• _Task statement_: Report every line of the listing below in which the string "trunk" appears.
======
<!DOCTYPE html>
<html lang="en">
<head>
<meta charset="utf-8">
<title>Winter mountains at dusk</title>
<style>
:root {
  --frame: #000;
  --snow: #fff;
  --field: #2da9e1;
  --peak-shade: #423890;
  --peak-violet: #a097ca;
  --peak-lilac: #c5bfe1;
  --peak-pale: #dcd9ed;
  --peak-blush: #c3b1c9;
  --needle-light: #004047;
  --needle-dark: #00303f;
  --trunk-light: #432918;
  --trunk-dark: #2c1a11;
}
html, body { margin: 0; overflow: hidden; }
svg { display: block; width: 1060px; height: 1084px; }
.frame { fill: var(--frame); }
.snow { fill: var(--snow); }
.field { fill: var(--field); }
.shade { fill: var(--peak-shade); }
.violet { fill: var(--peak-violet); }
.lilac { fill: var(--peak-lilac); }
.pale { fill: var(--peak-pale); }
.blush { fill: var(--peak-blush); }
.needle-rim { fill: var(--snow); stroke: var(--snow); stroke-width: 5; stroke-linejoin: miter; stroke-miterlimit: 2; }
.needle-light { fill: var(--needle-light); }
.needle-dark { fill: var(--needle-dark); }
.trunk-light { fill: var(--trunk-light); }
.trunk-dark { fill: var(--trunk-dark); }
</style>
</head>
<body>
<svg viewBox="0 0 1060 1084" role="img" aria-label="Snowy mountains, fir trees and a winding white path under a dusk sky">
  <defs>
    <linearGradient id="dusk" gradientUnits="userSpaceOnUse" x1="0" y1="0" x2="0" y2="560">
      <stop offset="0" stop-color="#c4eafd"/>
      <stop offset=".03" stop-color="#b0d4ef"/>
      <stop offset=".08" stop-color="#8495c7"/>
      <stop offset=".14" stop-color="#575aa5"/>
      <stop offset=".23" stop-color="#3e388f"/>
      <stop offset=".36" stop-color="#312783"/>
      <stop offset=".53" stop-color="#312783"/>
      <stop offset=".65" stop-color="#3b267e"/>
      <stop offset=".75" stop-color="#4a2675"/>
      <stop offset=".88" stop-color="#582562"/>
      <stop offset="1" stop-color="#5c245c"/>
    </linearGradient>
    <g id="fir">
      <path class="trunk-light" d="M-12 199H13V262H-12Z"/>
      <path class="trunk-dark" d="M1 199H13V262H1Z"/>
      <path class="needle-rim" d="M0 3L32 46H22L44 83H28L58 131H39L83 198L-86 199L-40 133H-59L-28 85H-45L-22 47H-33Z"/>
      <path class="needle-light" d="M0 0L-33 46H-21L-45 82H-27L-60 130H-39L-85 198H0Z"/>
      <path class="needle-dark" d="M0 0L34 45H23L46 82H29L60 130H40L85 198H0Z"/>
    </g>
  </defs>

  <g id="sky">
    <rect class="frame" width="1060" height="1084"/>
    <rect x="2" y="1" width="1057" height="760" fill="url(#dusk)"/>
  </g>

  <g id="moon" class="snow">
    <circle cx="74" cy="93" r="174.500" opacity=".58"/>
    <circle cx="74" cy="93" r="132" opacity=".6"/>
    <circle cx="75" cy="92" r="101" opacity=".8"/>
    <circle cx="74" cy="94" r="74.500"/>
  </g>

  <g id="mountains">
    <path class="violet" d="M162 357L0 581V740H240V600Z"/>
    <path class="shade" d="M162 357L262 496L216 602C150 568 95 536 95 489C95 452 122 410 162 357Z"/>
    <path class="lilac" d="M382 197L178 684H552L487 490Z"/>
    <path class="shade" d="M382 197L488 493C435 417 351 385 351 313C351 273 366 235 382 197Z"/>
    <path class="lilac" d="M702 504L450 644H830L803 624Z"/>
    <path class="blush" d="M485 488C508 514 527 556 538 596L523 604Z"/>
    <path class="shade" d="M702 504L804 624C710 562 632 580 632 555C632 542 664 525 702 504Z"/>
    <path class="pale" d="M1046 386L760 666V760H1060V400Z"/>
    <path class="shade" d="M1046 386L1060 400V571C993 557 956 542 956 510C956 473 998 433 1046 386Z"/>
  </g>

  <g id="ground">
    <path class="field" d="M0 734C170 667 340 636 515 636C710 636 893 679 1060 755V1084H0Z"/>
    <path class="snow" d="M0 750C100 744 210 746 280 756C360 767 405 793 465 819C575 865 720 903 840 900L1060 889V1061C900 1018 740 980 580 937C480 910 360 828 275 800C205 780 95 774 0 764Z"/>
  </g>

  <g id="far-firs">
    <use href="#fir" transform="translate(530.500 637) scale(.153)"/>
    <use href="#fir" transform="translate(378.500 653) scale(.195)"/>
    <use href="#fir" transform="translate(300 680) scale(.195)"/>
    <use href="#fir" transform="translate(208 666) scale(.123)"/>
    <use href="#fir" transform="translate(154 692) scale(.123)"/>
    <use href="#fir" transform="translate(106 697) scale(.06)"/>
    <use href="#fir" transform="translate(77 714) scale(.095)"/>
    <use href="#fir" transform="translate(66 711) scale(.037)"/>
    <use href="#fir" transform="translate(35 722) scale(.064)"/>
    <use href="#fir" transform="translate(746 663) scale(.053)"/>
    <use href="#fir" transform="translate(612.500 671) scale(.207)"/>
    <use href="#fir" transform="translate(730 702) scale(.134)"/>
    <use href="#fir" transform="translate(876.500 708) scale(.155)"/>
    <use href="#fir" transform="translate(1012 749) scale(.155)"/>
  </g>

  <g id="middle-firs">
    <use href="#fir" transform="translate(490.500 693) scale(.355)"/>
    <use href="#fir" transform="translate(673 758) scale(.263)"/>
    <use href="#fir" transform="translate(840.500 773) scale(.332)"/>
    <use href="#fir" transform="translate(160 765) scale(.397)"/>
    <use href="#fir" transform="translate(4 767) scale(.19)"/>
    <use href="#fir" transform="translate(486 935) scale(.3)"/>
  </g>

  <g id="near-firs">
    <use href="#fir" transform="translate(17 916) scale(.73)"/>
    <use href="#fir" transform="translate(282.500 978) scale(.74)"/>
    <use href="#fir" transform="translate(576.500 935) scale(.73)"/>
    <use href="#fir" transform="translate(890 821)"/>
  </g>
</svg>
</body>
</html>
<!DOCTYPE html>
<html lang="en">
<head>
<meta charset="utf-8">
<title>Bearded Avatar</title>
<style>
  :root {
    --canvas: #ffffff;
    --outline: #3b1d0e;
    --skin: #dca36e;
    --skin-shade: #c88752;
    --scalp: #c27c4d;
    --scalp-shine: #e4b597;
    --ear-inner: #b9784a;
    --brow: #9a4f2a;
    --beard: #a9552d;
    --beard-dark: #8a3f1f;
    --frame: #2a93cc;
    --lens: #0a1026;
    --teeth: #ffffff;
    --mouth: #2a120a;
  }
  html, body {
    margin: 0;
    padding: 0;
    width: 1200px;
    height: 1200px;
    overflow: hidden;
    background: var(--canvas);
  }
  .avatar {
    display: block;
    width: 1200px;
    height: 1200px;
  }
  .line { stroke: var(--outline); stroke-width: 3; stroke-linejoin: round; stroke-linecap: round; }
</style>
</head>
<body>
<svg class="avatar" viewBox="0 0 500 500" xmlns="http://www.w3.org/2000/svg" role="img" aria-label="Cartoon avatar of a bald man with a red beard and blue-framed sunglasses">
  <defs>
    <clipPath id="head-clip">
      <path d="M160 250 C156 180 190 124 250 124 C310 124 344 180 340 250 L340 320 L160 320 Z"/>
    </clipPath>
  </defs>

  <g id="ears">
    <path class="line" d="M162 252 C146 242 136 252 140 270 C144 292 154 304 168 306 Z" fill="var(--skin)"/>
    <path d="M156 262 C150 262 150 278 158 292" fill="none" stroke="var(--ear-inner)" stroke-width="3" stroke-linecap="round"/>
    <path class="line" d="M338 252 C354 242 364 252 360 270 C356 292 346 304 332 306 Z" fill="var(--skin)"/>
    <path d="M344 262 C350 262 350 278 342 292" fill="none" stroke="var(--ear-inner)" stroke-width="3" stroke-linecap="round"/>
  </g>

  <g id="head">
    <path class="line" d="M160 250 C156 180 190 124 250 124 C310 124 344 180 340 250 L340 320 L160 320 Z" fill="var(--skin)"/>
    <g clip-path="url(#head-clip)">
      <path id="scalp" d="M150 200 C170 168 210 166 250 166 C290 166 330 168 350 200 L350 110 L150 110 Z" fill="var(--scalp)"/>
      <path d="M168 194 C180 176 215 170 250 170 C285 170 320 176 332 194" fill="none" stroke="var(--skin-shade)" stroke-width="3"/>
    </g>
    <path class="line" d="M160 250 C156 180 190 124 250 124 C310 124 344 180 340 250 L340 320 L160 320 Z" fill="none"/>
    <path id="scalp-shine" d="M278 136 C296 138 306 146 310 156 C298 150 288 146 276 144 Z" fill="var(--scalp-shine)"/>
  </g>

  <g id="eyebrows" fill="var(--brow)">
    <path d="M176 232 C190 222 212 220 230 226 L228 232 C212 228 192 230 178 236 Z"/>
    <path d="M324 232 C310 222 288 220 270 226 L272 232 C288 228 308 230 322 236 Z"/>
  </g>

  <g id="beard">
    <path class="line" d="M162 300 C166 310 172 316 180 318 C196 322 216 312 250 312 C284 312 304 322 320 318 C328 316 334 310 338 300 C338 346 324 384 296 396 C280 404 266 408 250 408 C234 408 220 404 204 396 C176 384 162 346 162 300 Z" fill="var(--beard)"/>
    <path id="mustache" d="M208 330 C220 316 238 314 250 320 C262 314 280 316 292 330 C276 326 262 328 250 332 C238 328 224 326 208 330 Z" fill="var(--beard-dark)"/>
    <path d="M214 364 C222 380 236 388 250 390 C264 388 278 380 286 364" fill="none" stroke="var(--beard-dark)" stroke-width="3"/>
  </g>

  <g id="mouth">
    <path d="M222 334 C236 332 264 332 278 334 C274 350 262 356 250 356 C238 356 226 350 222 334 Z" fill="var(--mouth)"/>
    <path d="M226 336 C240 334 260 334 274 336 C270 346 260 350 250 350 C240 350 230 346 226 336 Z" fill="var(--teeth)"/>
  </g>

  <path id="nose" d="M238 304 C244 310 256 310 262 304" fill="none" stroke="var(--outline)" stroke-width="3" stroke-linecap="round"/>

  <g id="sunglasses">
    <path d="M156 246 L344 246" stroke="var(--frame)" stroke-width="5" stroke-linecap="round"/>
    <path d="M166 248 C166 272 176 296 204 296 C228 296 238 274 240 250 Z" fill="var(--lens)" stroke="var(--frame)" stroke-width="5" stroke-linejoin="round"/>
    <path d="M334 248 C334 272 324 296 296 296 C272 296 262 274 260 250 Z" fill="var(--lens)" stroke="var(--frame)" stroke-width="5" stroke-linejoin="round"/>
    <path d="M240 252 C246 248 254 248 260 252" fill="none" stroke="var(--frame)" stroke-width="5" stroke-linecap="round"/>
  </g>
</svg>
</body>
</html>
======
• _Output of the exercise_:
  --trunk-light: #432918;
  --trunk-dark: #2c1a11;
.trunk-light { fill: var(--trunk-light); }
.trunk-dark { fill: var(--trunk-dark); }
      <path class="trunk-light" d="M-12 199H13V262H-12Z"/>
      <path class="trunk-dark" d="M1 199H13V262H1Z"/>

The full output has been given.